In the strictest sense, transmutation occurs by formal agreement or transfer between spouses that alters the character of property. In property division, it may be necessary to prove or disprove that property was transmuted in one of the ways described below.
- From separate property to community property — For example, both spouses sign their name to the deed of a house initially purchased by one spouse before marriage.
- From community property to separate property — For example, a couple starts a business together but transfers it into the wife’s name.
- From separate property of one spouse to separate property of the other — For example, a wife signs her inheritance over to her husband.

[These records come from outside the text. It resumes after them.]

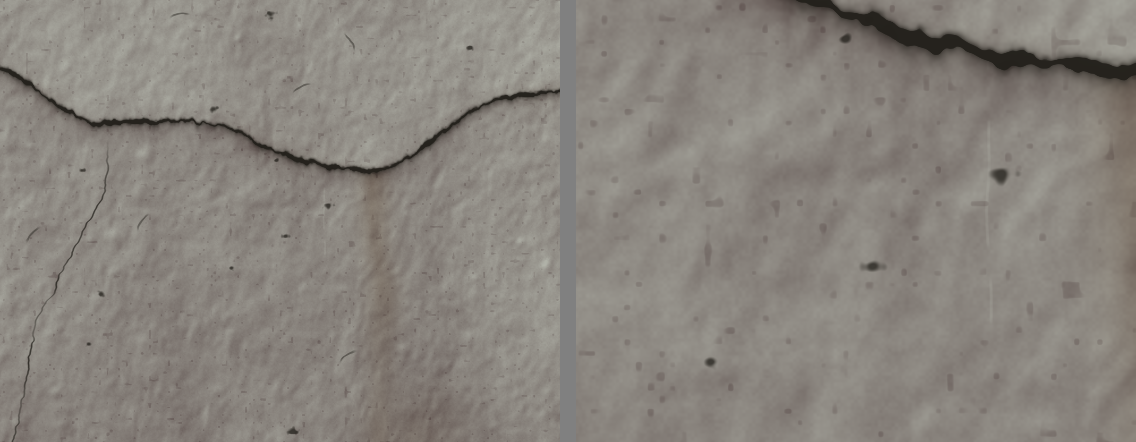
Left: the whole. Right: its middle third, enlarged.
Write a Shadertoy shader that draws this texture.

```glsl
// Weathered grey plaster wall with a wide wavy crack, a hairline crack and rust streaks.
#define CRACK_WIDTH 0.0042
#define HAIRLINE_WIDTH 0.0011
#define RELIEF 1.15
#define GRAIN 0.30
#define BASE_TONE 0.64
#define BLEMISH_CELLS 7.0
#define SHADE_COLOR vec3(0.49, 0.46, 0.44)
#define LIGHT_COLOR vec3(0.60, 0.59, 0.56)
#define CRACK_COLOR vec3(0.13, 0.12, 0.10)
#define RUST_TINT vec3(0.89, 0.845, 0.81)
#define LIGHT_DIR vec2(-0.6, 0.8)

float hash(vec2 p) {
    vec3 q = fract(p.xyx * vec3(0.1031, 0.1030, 0.0973));
    q += dot(q, q.yzx + 33.33);
    return fract((q.x + q.y) * q.z);
}

float noise(vec2 p) {
    vec2 i = floor(p), f = p - i;
    f = f * f * f * (f * (f * 6.0 - 15.0) + 10.0);
    return mix(mix(hash(i), hash(i + vec2(1, 0)), f.x),
               mix(hash(i + vec2(0, 1)), hash(i + vec2(1, 1)), f.x), f.y);
}

float fbm(vec2 p) {
    float sum = 0.0, amp = 0.533;
    for (int i = 0; i < 4; i++) {
        sum += amp * noise(p);
        p = mat2(1.6, 1.2, -1.2, 1.6) * p + 17.3;
        amp *= 0.5;
    }
    return sum;
}

// Height of the trowelled surface, lumps drawn out along the vertical
float plasterHeight(vec2 p) {
    vec2 q = p + 0.018 * vec2(noise(p * 14.0), noise(p * 14.0 + 40.0));
    q.x -= 0.2 * q.y;
    return fbm(q * vec2(25.0, 17.0)) + 0.3 * noise(q * vec2(66.0, 48.0) + 9.0);
}

// Smooth course of the wide crack
float crackCourse(float x) {
    return 0.89 - 0.165 * smoothstep(-0.1, 0.23, x)
                - 0.115 * smoothstep(0.40, 0.82, x)
                + 0.18 * smoothstep(0.82, 1.17, x);
}

// Signed distance to the wide crack, positive above it
float crackDistance(vec2 p) {
    float slope = (crackCourse(p.x + 0.01) - crackCourse(p.x - 0.01)) / 0.02;
    float jitter = 0.026 * (fbm(vec2(p.x * 15.0, 3.0)) - 0.5)
                 + 0.006 * (noise(vec2(p.x * 85.0, 8.0)) - 0.5)
                 + 0.003 * (noise(p * 170.0) - 0.5);
    return (p.y - crackCourse(p.x) - jitter) / sqrt(1.0 + slope * slope);
}

// Distance to the hairline crack running down the left side
float hairlineDistance(vec2 p) {
    float x = 0.033 + 0.15 * p.y + 0.115 * smoothstep(0.2, 0.6, p.y);
    x += 0.022 * (fbm(vec2(p.y * 18.0, 51.0)) - 0.5) + 0.004 * (noise(vec2(p.y * 95.0, 5.0)) - 0.5);
    return abs(p.x - x) * 0.93;
}

// Scattered blemishes: x = dark pits and scratches, y = shading of round pimples
vec2 blemishes(vec2 p, float px) {
    vec2 result = vec2(0);
    for (int j = -1; j <= 1; j++)
    for (int i = -1; i <= 1; i++) {
        vec2 cell = floor(p * BLEMISH_CELLS) + vec2(i, j);
        vec2 offset = vec2(hash(cell + 11.0), hash(cell + 23.0));
        vec2 v = p - (cell + 0.15 + 0.7 * offset) / BLEMISH_CELLS;
        float kind = hash(cell + 37.0), size = hash(cell + 53.0);
        if (kind < 0.17) {
            float radius = mix(0.004, 0.013, size * size);
            float d = length(v * vec2(1.0, 1.25)) + radius * (noise(p * 140.0) - 0.5);
            result.x = max(result.x, 0.75 * (1.0 - smoothstep(0.3 * radius, radius + px, d)));
        } else if (kind < 0.38) {
            float radius = mix(0.008, 0.016, size);
            float bump = exp(-dot(v, v) / (radius * radius));
            result.y += bump * (0.25 + 1.1 * dot(v, LIGHT_DIR) / radius);
        } else if (kind < 0.47) {
            float a = 2.4 * (size - 0.5);
            v = mat2(cos(a), -sin(a), sin(a), cos(a)) * v;
            float d = abs(v.y + 9.0 * v.x * v.x + 0.003 * (noise(p * 90.0) - 0.5));
            float line = 1.0 - smoothstep(0.0006, 0.0012 + px, d);
            result.x = max(result.x, 0.45 * line * (1.0 - smoothstep(0.012, 0.026, abs(v.x))));
        }
    }
    return result;
}

void mainImage(out vec4 fragColor, in vec2 fragCoord) {
    vec2 p = fragCoord / iResolution.y;
    float px = 1.0 / iResolution.y;
    float crack = crackDistance(p);
    float below = 1.0 - smoothstep(-0.01, 0.01, crack);
    vec2 spots = blemishes(p, px);

    // Broad light, cloudy patches and vertical wash marks
    float tone = BASE_TONE + 0.16 * (1.0 - below) + 0.16 * smoothstep(0.9, 1.25, p.x);
    tone -= 0.30 * (1.0 - smoothstep(0.0, 0.4, p.y));
    tone += 0.9 * (fbm(p * vec2(5.0, 3.5) + 4.0) - 0.5);
    tone += 0.40 * below * (fbm(p * vec2(19.0, 2.2) + 30.0) - 0.5);

    // Side-lit relief and fine grain
    vec2 e = 0.0065 * LIGHT_DIR;
    tone += RELIEF * (plasterHeight(p - e) - plasterHeight(p + e));
    tone += 0.45 * (plasterHeight(p) - 0.65) + spots.y;
    tone += GRAIN * (0.5 * noise(p * 210.0) + 0.5 * noise(p * 390.0) - 0.5);
    tone -= 0.6 * smoothstep(0.87, 0.98, noise(p * 115.0 + 70.0));

    // Grime along the crack, deeper on its lower side
    float grime = 0.5 + fbm(p * vec2(16.0, 24.0));
    tone -= grime * mix(0.35 * exp(-abs(crack) / 0.012), 0.95 * exp(-abs(crack) / 0.026), below);

    // Faint pale drip
    float drip = abs(p.x - 0.735 + 0.03 * (p.y - 0.4) - 0.005 * noise(vec2(p.y * 20.0, 2.0)));
    tone += 0.3 * (1.0 - smoothstep(0.0004, 0.001 + px, drip)) * below
          * smoothstep(0.25, 0.35, p.y) * smoothstep(0.4, 0.65, noise(vec2(p.y * 32.0, 6.0)));
    vec3 color = mix(SHADE_COLOR, LIGHT_COLOR, tone);

    // Rust streak below the low point, spreading near the bottom
    float sway = p.x - 0.855 + 0.03 * (noise(vec2(p.y * 6.0, 14.0)) - 0.5);
    float streak = exp(-pow(sway / 0.036, 2.0)) * (0.55 + 0.45 * smoothstep(0.1, 0.4, p.y));
    float spread = exp(-pow((p.x - 0.95) / 0.10, 2.0)) * (1.0 - smoothstep(0.0, 0.2, p.y));
    float rust = below * (streak + 0.6 * spread) * (0.55 + 0.8 * fbm(p * vec2(28.0, 7.0)));
    rust += 0.4 * exp(-abs(crack) / 0.02) * noise(p * 9.0 + 60.0);
    color *= mix(vec3(1), RUST_TINT, min(rust, 1.2));

    // Pits, hairline and the open crack
    color = mix(color, CRACK_COLOR, spots.x);
    float hairline = 1.0 - smoothstep(HAIRLINE_WIDTH - px * 0.5, HAIRLINE_WIDTH + px, hairlineDistance(p));
    hairline *= (1.0 - smoothstep(0.6, 0.7, p.y)) * (0.35 + 0.5 * noise(vec2(p.y * 28.0, 77.0)));
    color = mix(color, CRACK_COLOR, hairline);
    float width = CRACK_WIDTH * (0.45 + 1.1 * noise(vec2(p.x * 32.0, 90.0)));
    float core = 1.0 - smoothstep(width - px, width + px * 1.5, abs(crack));
    float flank = 0.6 * exp(-max(abs(crack) - width, 0.0) / mix(0.0025, 0.006, below));
    color = mix(color, CRACK_COLOR, max(0.96 * core, flank));

    fragColor = vec4(clamp(color, 0.0, 1.0), 1.0);
}
```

Transmutation is not limited only to titled assets, such as businesses and professional practices; the marital home or other real estate; retirement accounts, investments, and joint bank accounts; and trusts and inheritances. Technically, spouses can transmute assets only in writing or by other express declaration. The courts are protective of the purportedly relinquishing spouse, and will seek assurances that this spouse conducted the alleged transmutation with informed consent; i.e., absent coercion or fraud. Our divorce lawyers have vast experience proving proper, informed transmutation of property, as well as, on the other side, demonstrating ignorance or other lack of intent to change the character of the asset.
We also handle cases involving the commingling of assets which can result in a transmutation. For instance, if a wife contributes money to the substantial improvement of a house that was titled in her husband’s name before marriage, she may be entitled to reimbursement for the amount she put into the house, plus her half of the
appreciation in value of the house, which is his separate property. There is room to interpret the extent of commingling, and the appropriate compensation for such contributions to another’s asset.
“I feel profoundly grateful for the way I was treated and my marriage resolved. As I move forward with my new life, I would wish that anyone who is going through a divorce have as good an experience as I have. I would recommend the Schoenberg Family Law Group to anyone who is going through a divorce.”
— A.G. (Read more client testimonials.)
Transmuted Assets And Other Complex Property Division Matters
Debra Schoenberg and her team are adept at identifying commingled assets and tracing separate property. These are tricky issues that hinge on legal precedent, technical arguments, and supporting evidence. Our knowledge of the law and attention to detail help our clients achieve favorable rulings in these complex disputes.
To speak with experienced San Francisco attorneys about the transmutation of assets in your California divorce, please contact us online or call us at 415.834.1120.